The job is to find each line of the records below that includes the word "offset" and copy it.

**** Supplied material ****

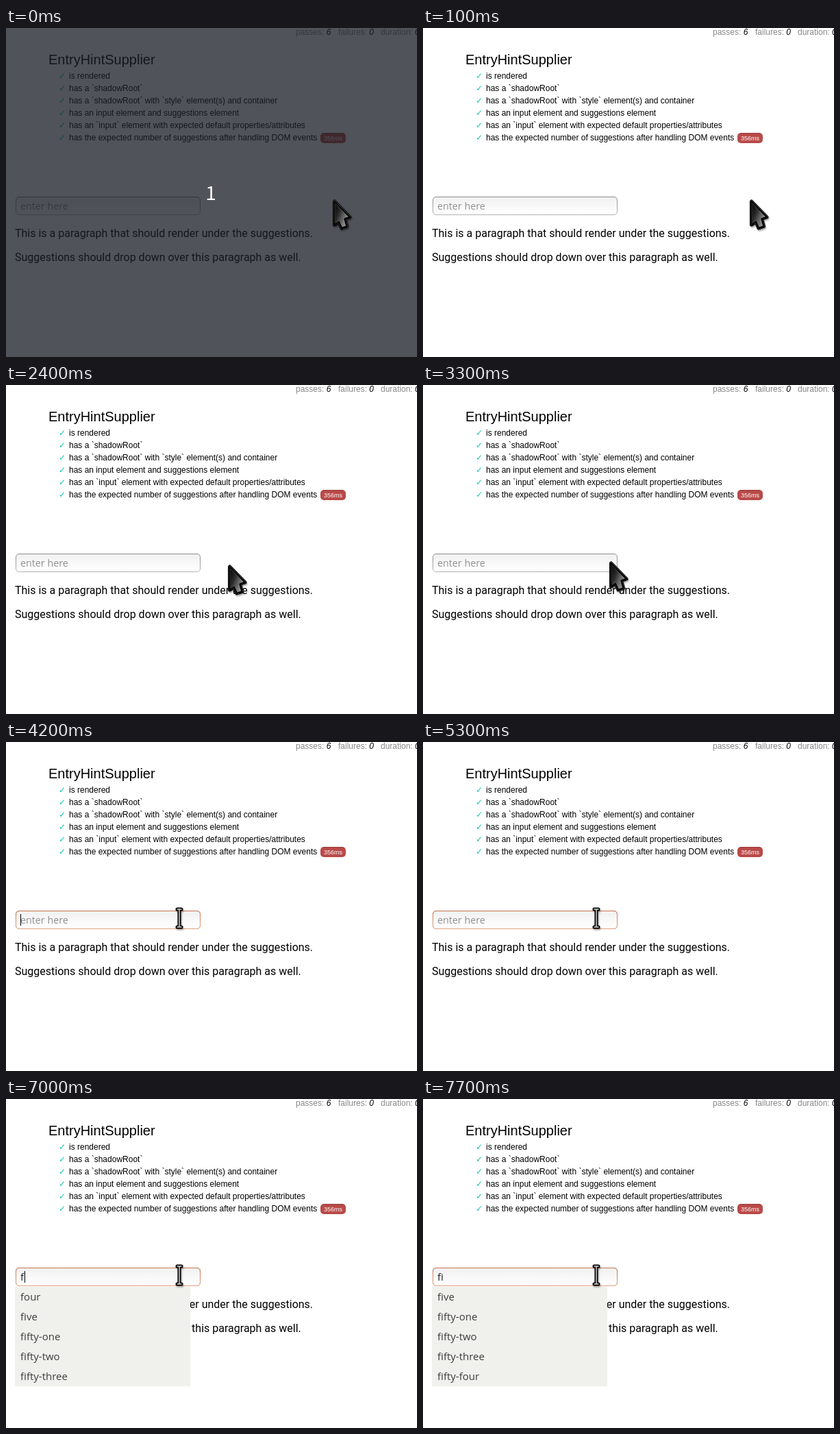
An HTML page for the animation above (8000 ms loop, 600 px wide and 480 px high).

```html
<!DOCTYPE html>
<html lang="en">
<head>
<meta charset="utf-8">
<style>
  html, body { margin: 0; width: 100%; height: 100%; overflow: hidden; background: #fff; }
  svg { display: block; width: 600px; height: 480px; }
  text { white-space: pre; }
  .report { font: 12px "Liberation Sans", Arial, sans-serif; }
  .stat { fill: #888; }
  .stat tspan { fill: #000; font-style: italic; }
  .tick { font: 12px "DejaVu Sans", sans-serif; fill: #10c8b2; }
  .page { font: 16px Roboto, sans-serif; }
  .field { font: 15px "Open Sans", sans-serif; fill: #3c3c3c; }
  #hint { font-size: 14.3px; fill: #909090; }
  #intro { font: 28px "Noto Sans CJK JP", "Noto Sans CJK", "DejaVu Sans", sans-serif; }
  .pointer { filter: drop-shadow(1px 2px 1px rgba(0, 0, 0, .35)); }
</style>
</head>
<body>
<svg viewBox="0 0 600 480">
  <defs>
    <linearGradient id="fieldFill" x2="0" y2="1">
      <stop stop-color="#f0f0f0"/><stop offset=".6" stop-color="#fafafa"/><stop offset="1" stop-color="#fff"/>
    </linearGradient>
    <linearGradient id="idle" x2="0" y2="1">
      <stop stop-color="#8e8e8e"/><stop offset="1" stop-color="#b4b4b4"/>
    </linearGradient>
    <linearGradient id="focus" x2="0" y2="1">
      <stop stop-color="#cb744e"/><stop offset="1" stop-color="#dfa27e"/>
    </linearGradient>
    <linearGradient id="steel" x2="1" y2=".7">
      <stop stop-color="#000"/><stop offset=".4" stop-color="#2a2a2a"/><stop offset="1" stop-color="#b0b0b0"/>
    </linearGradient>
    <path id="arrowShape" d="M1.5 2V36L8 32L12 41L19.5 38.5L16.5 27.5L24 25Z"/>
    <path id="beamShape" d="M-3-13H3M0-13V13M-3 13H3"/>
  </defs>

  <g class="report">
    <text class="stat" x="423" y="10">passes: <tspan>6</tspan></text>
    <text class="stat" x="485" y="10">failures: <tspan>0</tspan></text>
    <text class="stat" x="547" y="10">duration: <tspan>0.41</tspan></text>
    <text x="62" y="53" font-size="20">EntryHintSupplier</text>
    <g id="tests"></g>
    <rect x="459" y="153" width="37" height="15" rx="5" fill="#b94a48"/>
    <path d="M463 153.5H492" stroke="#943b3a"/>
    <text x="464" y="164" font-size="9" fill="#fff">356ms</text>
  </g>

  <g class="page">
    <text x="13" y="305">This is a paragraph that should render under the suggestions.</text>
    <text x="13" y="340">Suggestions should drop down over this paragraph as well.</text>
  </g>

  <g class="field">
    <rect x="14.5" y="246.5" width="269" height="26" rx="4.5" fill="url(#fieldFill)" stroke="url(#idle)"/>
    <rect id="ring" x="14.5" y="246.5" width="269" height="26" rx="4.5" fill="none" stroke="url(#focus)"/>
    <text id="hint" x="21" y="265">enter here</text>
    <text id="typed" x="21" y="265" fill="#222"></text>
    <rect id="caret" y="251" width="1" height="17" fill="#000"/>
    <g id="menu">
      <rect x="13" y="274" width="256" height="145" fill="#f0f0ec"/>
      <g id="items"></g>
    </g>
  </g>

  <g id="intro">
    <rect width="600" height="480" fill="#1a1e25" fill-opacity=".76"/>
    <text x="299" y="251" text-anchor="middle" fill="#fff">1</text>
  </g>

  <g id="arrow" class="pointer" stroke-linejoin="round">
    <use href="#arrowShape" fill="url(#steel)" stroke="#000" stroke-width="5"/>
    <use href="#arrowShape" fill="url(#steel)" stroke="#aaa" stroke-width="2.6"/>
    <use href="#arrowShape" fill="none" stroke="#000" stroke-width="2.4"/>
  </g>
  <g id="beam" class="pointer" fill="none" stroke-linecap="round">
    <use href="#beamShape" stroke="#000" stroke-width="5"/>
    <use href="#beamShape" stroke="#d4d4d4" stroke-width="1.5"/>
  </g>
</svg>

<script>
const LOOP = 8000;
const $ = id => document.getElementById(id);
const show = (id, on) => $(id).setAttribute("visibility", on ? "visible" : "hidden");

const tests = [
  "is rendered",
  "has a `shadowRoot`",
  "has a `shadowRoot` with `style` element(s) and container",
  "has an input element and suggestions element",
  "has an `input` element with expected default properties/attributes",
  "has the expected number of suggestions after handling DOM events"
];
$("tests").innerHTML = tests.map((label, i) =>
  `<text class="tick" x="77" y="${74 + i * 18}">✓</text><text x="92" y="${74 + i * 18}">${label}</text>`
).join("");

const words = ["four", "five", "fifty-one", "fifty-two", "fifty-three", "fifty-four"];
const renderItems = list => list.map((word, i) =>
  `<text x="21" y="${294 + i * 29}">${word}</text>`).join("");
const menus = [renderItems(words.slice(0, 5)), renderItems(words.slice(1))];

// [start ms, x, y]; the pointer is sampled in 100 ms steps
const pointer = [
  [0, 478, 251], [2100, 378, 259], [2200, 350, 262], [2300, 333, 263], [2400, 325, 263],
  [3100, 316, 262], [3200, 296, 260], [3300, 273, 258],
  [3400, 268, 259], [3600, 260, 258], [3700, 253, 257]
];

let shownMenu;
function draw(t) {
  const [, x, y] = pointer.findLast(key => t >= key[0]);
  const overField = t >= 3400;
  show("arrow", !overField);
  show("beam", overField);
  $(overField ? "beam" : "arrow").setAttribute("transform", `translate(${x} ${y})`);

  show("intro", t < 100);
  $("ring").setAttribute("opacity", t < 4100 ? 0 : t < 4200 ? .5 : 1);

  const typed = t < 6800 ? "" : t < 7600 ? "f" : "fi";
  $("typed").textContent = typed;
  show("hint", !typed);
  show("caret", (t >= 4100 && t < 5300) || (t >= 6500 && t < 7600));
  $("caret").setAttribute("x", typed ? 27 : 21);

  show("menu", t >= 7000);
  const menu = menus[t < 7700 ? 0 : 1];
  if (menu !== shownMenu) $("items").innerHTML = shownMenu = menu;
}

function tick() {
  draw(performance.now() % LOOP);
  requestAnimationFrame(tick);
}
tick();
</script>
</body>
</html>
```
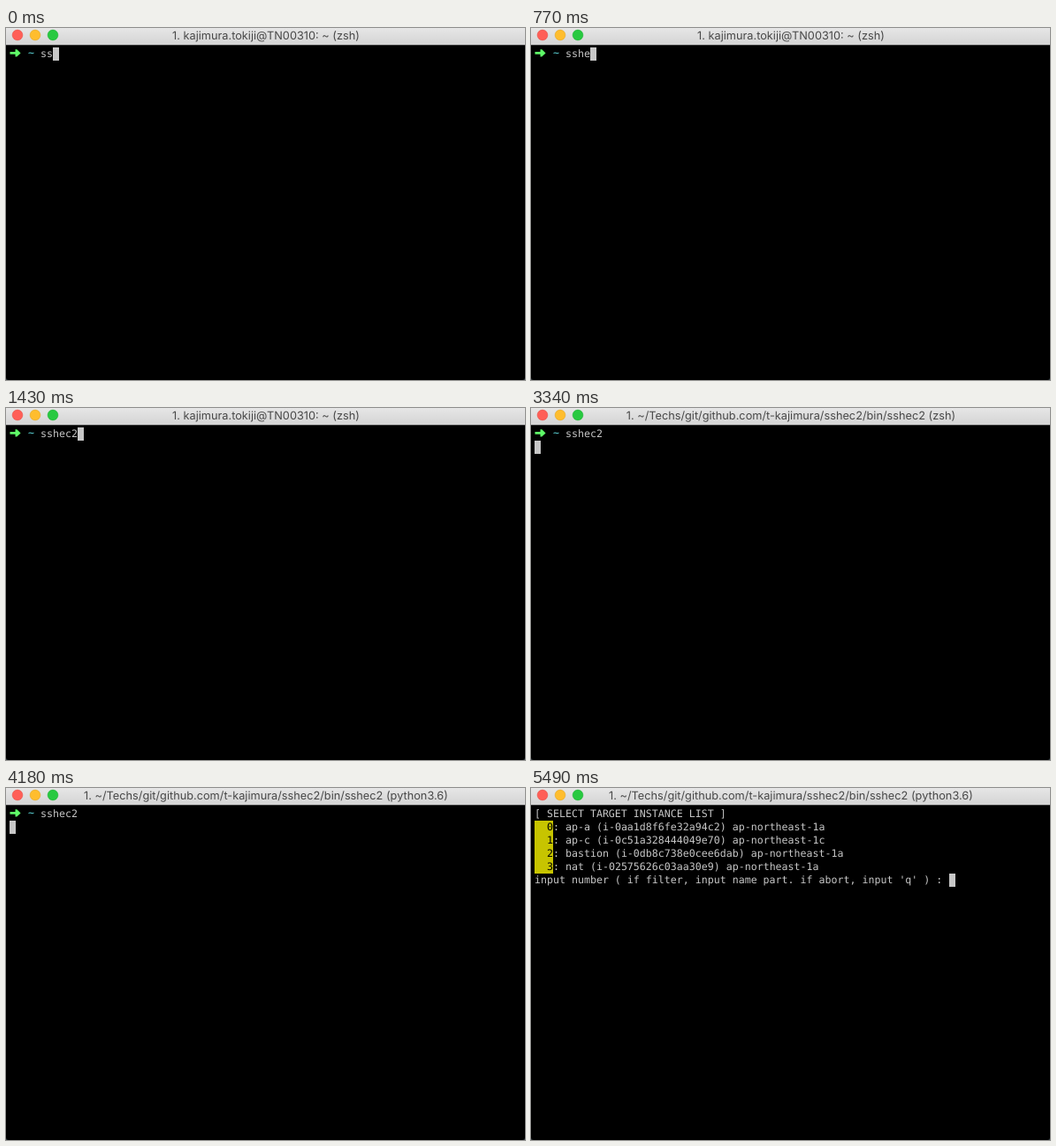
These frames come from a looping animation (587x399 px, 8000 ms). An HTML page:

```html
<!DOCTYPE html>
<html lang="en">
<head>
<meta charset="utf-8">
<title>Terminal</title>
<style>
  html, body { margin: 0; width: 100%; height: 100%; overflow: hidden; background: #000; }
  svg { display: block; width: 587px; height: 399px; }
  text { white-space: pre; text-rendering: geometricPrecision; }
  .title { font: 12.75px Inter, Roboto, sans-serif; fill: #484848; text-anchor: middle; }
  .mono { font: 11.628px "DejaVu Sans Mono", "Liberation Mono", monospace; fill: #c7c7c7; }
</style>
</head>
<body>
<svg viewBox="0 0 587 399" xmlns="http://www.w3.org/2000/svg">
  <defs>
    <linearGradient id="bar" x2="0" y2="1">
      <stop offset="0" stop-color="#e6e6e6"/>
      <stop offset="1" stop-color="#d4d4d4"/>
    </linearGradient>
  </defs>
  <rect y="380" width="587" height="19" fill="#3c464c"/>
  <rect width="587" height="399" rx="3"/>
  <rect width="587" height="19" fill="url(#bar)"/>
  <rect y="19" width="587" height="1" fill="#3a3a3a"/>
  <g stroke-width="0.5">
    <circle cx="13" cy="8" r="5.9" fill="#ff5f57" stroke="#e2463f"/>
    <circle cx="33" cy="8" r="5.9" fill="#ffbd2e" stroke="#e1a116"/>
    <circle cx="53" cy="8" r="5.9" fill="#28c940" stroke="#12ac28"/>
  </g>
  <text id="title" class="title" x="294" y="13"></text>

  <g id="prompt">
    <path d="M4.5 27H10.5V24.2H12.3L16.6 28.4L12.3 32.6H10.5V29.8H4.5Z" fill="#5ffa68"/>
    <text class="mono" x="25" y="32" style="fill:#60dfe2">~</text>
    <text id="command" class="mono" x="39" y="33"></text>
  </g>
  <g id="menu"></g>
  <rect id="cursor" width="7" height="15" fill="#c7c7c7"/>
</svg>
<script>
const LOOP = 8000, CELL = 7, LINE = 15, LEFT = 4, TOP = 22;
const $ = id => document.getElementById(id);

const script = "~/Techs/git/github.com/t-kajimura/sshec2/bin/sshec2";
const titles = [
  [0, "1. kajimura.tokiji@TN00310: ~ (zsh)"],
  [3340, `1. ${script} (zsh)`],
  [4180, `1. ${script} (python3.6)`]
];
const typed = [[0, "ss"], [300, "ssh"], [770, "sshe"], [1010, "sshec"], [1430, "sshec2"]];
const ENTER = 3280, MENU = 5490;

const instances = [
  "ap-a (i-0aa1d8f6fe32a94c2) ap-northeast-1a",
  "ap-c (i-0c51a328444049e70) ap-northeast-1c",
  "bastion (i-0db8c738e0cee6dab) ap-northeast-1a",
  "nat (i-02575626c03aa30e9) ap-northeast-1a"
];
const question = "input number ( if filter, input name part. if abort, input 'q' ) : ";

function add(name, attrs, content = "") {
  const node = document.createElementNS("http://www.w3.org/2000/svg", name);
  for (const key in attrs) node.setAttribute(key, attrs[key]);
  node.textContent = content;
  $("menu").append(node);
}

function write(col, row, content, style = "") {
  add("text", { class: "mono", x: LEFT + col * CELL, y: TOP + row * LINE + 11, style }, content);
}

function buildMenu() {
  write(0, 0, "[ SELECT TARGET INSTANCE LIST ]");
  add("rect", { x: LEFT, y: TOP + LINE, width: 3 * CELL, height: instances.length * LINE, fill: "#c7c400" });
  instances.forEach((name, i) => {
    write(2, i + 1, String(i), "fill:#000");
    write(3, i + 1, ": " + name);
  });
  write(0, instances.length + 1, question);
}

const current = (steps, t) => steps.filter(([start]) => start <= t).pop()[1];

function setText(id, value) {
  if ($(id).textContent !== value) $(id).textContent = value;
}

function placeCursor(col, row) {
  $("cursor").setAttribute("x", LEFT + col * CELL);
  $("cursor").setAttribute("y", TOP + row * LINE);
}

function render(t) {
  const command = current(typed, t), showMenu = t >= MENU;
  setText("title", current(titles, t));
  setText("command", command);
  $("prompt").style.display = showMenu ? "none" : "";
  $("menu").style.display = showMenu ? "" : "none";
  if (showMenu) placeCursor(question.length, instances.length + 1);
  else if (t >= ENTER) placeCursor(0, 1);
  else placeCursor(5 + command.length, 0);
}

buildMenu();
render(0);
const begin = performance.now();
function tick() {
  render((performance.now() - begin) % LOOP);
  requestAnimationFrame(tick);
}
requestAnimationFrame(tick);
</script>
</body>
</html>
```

****

Your response >>
      <stop stop-color="#f0f0f0"/><stop offset=".6" stop-color="#fafafa"/><stop offset="1" stop-color="#fff"/>
      <stop stop-color="#8e8e8e"/><stop offset="1" stop-color="#b4b4b4"/>
      <stop stop-color="#cb744e"/><stop offset="1" stop-color="#dfa27e"/>
      <stop stop-color="#000"/><stop offset=".4" stop-color="#2a2a2a"/><stop offset="1" stop-color="#b0b0b0"/>
      <stop offset="0" stop-color="#e6e6e6"/>
      <stop offset="1" stop-color="#d4d4d4"/>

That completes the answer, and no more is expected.